Exercise objective >> Quote exactly, and only, the lines of the material below from the line with "80L331 88V214Q323 216" through the line with "47L640 43L966 230L960".

Given information >>
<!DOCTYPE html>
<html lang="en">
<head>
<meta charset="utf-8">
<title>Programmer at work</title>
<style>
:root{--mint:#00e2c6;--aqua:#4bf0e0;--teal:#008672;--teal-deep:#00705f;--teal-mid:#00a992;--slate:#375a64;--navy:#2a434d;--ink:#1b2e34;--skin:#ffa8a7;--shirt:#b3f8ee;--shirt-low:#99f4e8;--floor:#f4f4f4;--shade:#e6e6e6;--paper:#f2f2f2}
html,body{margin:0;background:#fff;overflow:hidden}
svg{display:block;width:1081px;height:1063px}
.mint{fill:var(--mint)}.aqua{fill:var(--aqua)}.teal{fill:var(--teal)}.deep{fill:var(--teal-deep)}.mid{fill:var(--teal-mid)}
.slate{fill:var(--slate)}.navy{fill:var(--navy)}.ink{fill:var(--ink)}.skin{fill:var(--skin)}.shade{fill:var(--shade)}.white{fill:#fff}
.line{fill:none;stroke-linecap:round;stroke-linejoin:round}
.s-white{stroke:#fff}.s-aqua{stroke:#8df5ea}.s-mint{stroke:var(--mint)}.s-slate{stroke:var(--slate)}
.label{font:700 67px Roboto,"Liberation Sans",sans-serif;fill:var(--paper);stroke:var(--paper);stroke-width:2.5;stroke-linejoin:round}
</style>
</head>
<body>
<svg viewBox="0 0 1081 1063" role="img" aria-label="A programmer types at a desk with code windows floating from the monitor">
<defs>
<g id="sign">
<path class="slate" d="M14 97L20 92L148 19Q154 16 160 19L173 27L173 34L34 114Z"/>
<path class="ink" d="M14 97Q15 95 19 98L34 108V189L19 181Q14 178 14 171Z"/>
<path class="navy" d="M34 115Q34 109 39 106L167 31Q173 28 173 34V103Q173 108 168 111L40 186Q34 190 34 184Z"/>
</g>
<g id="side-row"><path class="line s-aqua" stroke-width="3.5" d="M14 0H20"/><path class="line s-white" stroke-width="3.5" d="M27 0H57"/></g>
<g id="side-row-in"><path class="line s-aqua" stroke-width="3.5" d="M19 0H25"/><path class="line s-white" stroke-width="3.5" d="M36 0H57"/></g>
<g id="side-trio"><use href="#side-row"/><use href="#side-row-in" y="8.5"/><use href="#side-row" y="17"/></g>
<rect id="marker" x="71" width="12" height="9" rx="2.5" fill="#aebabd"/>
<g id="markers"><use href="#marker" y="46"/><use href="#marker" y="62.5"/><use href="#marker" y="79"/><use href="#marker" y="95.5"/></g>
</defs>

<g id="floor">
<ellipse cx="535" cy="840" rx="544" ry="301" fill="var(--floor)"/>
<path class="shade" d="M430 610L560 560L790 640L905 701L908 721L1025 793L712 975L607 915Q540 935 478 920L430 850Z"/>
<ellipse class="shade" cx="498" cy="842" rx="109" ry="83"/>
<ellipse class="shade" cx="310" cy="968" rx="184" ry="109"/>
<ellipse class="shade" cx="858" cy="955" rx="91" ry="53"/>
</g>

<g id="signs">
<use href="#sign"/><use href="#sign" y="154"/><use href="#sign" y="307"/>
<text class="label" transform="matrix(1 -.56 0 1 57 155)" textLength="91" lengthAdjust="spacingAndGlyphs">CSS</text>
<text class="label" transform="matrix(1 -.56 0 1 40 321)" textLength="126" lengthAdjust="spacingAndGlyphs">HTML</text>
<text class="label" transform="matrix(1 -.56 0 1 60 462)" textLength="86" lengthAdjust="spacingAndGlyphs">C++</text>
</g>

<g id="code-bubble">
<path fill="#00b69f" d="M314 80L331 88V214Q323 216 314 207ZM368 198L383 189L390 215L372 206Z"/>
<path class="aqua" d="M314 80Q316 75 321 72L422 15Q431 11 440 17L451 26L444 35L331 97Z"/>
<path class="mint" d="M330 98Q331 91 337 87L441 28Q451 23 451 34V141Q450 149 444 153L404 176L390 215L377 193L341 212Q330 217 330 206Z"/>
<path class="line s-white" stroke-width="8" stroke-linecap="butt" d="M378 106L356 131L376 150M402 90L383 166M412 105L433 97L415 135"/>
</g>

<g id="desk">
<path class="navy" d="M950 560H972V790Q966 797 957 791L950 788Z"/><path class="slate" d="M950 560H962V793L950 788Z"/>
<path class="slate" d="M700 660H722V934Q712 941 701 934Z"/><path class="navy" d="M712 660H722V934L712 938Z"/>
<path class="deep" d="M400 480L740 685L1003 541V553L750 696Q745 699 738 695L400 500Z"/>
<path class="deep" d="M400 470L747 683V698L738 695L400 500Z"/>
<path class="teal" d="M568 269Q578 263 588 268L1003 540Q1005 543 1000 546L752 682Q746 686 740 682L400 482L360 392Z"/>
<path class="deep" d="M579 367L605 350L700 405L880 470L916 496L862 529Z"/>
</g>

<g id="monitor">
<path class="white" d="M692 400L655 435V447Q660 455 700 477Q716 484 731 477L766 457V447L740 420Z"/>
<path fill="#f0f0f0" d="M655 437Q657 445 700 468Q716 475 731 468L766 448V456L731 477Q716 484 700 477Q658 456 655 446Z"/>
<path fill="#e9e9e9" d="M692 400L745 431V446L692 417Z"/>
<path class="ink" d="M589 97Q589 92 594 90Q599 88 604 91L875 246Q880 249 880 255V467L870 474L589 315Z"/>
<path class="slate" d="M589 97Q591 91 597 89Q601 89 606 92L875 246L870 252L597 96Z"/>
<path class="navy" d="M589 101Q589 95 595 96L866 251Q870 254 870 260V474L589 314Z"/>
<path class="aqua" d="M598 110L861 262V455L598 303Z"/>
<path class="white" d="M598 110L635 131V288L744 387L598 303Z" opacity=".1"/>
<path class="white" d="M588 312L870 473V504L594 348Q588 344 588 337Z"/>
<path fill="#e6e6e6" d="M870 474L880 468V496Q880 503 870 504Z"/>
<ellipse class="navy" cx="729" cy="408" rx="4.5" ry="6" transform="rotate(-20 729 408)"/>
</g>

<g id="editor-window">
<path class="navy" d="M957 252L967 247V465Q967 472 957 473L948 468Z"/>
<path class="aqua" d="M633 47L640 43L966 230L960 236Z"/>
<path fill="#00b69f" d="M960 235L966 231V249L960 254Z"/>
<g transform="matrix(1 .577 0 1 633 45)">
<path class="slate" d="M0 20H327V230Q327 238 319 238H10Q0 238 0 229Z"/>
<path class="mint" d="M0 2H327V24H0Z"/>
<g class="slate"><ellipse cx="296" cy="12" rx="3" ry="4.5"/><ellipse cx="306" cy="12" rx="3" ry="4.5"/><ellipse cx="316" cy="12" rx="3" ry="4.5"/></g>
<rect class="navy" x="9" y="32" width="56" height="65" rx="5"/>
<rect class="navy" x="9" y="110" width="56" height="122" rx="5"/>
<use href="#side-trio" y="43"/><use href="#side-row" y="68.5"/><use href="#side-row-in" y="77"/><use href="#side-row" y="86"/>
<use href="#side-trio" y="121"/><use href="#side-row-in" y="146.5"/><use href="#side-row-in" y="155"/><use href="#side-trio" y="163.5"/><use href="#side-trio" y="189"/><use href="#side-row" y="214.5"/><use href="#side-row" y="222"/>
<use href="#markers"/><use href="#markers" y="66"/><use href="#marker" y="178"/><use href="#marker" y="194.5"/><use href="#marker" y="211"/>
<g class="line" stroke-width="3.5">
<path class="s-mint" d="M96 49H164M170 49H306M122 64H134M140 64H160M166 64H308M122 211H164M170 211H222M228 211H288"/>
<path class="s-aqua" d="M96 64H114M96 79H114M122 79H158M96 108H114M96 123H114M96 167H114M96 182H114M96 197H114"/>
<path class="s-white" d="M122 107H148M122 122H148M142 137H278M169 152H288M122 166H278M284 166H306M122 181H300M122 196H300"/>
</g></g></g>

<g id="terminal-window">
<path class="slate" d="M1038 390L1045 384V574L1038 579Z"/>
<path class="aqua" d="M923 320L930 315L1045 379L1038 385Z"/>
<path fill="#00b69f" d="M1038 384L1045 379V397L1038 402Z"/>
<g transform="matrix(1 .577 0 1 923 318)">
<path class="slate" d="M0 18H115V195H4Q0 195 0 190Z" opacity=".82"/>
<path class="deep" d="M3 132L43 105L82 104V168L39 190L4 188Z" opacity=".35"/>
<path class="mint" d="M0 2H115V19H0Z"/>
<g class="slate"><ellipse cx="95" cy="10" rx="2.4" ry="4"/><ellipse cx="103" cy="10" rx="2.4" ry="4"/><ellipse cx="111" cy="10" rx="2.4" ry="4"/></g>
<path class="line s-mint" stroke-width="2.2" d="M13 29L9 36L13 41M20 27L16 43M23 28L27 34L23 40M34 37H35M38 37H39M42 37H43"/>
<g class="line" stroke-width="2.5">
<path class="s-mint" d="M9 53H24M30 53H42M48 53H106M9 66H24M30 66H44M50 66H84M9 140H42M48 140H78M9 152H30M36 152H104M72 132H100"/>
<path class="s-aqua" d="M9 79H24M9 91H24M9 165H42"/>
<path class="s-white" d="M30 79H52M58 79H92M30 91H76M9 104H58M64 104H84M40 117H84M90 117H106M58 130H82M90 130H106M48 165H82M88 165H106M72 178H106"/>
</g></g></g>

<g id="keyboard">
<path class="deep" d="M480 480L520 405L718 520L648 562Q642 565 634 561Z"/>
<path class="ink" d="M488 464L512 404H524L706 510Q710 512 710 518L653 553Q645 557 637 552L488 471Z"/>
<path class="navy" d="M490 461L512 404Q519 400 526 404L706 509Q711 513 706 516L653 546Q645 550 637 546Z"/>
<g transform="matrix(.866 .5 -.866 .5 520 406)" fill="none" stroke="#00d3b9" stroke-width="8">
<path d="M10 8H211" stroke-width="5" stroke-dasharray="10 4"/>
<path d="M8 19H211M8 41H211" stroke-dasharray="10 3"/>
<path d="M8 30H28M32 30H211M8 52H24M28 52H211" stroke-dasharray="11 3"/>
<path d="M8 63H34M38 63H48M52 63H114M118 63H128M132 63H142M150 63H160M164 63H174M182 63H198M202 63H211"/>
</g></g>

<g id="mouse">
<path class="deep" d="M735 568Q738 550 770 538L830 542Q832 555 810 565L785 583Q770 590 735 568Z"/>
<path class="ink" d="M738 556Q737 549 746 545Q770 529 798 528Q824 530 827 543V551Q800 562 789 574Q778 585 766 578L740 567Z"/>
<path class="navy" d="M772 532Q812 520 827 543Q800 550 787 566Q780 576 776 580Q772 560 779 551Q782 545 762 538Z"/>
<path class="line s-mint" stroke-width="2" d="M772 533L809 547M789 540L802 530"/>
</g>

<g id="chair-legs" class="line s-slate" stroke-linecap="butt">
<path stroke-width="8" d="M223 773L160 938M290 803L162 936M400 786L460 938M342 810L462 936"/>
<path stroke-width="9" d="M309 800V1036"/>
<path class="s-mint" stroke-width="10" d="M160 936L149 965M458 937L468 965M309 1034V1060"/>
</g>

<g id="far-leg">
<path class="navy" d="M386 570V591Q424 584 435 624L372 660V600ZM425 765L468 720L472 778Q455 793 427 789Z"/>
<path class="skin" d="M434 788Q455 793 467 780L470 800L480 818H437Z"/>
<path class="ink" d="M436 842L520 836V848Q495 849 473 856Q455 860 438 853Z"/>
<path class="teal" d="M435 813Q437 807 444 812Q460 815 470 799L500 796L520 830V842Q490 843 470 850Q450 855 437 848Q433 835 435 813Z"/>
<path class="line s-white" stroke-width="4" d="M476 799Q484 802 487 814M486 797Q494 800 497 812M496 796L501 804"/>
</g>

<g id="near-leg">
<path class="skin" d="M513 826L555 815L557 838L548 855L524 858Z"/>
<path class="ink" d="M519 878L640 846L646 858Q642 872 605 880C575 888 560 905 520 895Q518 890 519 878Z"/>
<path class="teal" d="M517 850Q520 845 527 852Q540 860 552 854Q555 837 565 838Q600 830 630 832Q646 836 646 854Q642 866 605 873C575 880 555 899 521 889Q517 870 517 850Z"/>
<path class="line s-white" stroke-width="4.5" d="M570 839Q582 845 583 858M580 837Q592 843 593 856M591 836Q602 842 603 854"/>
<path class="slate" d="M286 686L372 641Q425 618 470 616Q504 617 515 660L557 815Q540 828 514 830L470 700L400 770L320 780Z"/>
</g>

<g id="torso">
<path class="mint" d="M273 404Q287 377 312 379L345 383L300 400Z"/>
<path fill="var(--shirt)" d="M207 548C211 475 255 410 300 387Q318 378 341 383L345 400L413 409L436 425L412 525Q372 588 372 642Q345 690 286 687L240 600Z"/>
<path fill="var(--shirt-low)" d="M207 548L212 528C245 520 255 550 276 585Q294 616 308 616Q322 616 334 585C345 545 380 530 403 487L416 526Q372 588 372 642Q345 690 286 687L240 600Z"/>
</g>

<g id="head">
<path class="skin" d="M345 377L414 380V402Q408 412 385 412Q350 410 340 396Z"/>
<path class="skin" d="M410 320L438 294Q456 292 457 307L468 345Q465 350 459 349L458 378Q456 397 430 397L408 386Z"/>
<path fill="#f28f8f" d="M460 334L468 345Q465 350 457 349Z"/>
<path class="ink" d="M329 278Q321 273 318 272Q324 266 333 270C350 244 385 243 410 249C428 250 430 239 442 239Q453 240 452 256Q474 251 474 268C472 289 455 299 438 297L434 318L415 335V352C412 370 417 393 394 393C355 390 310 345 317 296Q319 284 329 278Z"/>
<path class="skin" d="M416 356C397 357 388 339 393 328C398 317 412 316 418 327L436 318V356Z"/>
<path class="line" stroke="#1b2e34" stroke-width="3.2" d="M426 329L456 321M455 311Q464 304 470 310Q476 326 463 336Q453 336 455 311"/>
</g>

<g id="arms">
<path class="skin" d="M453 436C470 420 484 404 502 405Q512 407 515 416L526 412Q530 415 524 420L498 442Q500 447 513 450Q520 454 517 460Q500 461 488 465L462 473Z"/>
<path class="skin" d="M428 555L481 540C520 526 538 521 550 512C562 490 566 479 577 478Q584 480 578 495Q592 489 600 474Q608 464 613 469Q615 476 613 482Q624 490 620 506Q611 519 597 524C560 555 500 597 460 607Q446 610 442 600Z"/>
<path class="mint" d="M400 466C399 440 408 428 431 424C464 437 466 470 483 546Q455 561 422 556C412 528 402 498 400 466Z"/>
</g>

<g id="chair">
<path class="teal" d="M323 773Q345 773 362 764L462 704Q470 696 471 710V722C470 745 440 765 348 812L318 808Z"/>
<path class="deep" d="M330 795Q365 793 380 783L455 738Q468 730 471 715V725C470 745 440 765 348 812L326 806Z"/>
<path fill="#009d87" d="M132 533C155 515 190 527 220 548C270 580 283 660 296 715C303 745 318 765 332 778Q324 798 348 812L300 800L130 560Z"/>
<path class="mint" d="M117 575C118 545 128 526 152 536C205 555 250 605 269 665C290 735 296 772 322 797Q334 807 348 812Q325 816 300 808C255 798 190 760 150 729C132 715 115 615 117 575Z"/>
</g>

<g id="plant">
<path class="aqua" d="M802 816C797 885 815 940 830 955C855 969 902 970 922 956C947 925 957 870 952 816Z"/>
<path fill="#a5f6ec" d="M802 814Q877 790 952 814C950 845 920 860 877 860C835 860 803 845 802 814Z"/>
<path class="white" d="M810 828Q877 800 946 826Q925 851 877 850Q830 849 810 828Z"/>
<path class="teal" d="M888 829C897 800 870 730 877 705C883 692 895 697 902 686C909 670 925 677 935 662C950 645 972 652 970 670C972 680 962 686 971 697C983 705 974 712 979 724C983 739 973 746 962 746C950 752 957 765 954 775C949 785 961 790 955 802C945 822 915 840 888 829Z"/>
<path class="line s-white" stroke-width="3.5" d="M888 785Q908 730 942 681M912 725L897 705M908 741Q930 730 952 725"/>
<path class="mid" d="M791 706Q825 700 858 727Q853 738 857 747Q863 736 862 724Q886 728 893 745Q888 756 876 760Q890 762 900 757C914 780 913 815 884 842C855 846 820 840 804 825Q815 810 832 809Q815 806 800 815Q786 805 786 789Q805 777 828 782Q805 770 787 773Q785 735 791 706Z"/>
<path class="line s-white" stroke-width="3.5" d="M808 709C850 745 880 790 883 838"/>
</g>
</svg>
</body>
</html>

Answer to the problem >>
<path fill="#00b69f" d="M314 80L331 88V214Q323 216 314 207ZM368 198L383 189L390 215L372 206Z"/>
<path class="aqua" d="M314 80Q316 75 321 72L422 15Q431 11 440 17L451 26L444 35L331 97Z"/>
<path class="mint" d="M330 98Q331 91 337 87L441 28Q451 23 451 34V141Q450 149 444 153L404 176L390 215L377 193L341 212Q330 217 330 206Z"/>
<path class="line s-white" stroke-width="8" stroke-linecap="butt" d="M378 106L356 131L376 150M402 90L383 166M412 105L433 97L415 135"/>
</g>

<g id="desk">
<path class="navy" d="M950 560H972V790Q966 797 957 791L950 788Z"/><path class="slate" d="M950 560H962V793L950 788Z"/>
<path class="slate" d="M700 660H722V934Q712 941 701 934Z"/><path class="navy" d="M712 660H722V934L712 938Z"/>
<path class="deep" d="M400 480L740 685L1003 541V553L750 696Q745 699 738 695L400 500Z"/>
<path class="deep" d="M400 470L747 683V698L738 695L400 500Z"/>
<path class="teal" d="M568 269Q578 263 588 268L1003 540Q1005 543 1000 546L752 682Q746 686 740 682L400 482L360 392Z"/>
<path class="deep" d="M579 367L605 350L700 405L880 470L916 496L862 529Z"/>
</g>

<g id="monitor">
<path class="white" d="M692 400L655 435V447Q660 455 700 477Q716 484 731 477L766 457V447L740 420Z"/>
<path fill="#f0f0f0" d="M655 437Q657 445 700 468Q716 475 731 468L766 448V456L731 477Q716 484 700 477Q658 456 655 446Z"/>
<path fill="#e9e9e9" d="M692 400L745 431V446L692 417Z"/>
<path class="ink" d="M589 97Q589 92 594 90Q599 88 604 91L875 246Q880 249 880 255V467L870 474L589 315Z"/>
<path class="slate" d="M589 97Q591 91 597 89Q601 89 606 92L875 246L870 252L597 96Z"/>
<path class="navy" d="M589 101Q589 95 595 96L866 251Q870 254 870 260V474L589 314Z"/>
<path class="aqua" d="M598 110L861 262V455L598 303Z"/>
<path class="white" d="M598 110L635 131V288L744 387L598 303Z" opacity=".1"/>
<path class="white" d="M588 312L870 473V504L594 348Q588 344 588 337Z"/>
<path fill="#e6e6e6" d="M870 474L880 468V496Q880 503 870 504Z"/>
<ellipse class="navy" cx="729" cy="408" rx="4.5" ry="6" transform="rotate(-20 729 408)"/>
</g>

<g id="editor-window">
<path class="navy" d="M957 252L967 247V465Q967 472 957 473L948 468Z"/>
<path class="aqua" d="M633 47L640 43L966 230L960 236Z"/>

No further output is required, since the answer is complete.